Problem details ->
Please state how many lines in the records below contain the word "skin"; the answer should be a number and nothing else.

Input for this task ->
=-=-=

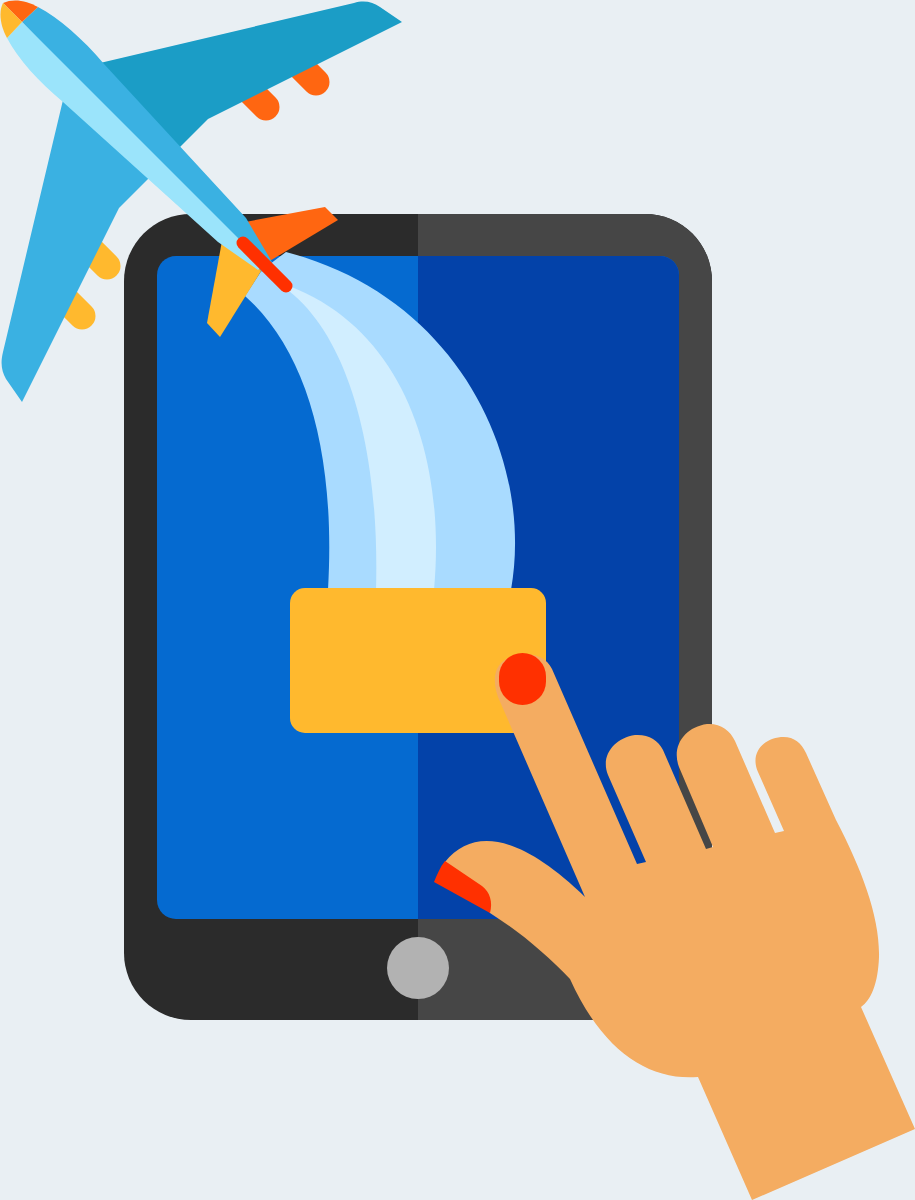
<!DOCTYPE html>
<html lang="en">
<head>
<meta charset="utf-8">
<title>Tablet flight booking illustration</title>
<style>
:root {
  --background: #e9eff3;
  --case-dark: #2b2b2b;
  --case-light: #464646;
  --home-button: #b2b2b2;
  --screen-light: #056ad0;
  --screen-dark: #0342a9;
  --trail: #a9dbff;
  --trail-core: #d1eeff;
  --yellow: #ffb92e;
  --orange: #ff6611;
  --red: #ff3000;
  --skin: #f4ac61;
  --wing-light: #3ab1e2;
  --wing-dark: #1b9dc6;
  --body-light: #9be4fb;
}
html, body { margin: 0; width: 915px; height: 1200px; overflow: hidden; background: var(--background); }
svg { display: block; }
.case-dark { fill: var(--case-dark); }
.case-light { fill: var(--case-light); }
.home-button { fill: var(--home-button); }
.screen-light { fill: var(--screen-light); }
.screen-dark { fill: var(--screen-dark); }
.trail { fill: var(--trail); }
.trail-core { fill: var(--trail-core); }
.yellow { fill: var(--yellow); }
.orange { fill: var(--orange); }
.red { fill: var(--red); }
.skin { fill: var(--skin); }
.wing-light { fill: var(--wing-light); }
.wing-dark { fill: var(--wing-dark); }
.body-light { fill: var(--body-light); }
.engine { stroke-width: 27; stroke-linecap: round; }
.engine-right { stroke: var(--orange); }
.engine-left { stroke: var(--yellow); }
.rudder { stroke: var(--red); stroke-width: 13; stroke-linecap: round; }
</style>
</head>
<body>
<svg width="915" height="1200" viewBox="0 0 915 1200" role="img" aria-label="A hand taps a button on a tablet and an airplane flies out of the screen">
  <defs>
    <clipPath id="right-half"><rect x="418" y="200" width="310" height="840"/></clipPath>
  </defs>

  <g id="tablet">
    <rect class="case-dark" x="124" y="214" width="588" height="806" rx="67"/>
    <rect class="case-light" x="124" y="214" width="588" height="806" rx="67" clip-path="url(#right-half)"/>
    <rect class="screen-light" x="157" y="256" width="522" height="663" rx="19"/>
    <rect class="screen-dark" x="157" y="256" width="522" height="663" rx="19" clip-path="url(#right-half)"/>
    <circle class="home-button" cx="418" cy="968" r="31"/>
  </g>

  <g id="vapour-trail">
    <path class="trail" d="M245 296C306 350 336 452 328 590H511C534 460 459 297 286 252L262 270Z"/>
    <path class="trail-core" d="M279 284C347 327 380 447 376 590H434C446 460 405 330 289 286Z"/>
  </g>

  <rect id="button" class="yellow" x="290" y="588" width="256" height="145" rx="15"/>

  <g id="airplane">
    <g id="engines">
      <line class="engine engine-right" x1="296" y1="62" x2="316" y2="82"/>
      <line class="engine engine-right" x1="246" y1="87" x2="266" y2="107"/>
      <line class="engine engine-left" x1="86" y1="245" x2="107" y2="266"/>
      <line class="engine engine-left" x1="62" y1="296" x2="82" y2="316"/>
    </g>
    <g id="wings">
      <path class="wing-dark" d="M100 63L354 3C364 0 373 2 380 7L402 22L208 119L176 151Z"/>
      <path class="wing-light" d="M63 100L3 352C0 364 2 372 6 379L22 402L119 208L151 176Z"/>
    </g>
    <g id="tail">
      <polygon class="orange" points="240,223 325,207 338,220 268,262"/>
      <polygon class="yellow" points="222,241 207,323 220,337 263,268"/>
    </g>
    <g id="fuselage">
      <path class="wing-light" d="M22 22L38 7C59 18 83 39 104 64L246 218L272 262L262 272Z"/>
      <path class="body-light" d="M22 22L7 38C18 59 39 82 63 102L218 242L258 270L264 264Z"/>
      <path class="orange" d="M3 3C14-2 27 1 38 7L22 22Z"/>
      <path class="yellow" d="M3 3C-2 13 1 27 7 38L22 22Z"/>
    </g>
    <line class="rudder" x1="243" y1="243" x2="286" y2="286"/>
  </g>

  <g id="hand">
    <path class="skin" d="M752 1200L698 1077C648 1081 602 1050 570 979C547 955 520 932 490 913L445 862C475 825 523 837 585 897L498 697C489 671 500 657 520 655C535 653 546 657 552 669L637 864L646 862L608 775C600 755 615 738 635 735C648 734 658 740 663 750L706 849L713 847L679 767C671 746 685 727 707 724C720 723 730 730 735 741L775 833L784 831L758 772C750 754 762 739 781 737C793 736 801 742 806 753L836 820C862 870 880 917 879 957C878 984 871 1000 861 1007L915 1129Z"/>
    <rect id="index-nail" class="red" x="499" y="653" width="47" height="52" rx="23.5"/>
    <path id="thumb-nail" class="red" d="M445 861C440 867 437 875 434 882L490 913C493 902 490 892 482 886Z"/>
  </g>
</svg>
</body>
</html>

=-=-=

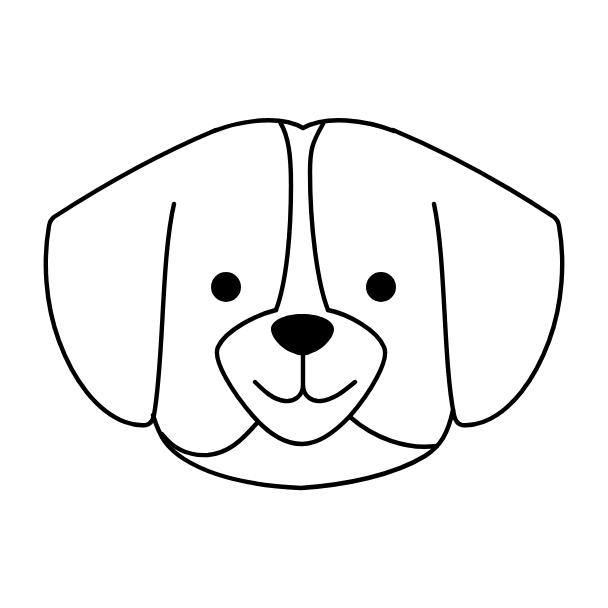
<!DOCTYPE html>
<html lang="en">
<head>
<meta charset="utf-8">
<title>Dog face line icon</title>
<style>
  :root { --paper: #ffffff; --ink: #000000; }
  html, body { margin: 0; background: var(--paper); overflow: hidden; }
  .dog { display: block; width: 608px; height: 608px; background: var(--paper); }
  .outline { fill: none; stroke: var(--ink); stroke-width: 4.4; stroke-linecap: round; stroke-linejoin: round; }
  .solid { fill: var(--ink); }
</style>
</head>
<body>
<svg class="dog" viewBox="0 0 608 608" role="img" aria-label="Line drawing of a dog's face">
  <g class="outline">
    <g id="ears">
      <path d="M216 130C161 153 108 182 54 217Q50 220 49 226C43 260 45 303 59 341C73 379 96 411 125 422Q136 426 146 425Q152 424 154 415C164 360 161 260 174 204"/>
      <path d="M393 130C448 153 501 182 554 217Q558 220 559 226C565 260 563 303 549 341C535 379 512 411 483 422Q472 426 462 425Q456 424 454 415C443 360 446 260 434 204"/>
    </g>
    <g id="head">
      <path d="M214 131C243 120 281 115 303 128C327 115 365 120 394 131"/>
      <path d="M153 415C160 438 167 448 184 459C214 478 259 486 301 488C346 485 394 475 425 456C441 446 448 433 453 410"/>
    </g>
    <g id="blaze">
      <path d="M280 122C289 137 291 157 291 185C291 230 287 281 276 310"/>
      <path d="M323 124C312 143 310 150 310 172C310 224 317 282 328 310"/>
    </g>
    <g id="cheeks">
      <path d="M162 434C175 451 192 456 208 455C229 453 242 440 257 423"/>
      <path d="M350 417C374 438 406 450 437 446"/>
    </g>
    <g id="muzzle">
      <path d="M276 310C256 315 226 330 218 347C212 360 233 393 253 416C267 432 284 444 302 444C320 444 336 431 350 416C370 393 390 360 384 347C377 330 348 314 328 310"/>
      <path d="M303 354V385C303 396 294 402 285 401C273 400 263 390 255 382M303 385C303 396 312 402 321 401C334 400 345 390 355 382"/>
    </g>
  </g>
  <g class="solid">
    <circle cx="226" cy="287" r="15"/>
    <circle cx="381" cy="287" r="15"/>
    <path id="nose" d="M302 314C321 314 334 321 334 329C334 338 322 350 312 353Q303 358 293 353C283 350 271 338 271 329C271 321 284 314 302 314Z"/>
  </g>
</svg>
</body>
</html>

=-=-=

Task result ->
3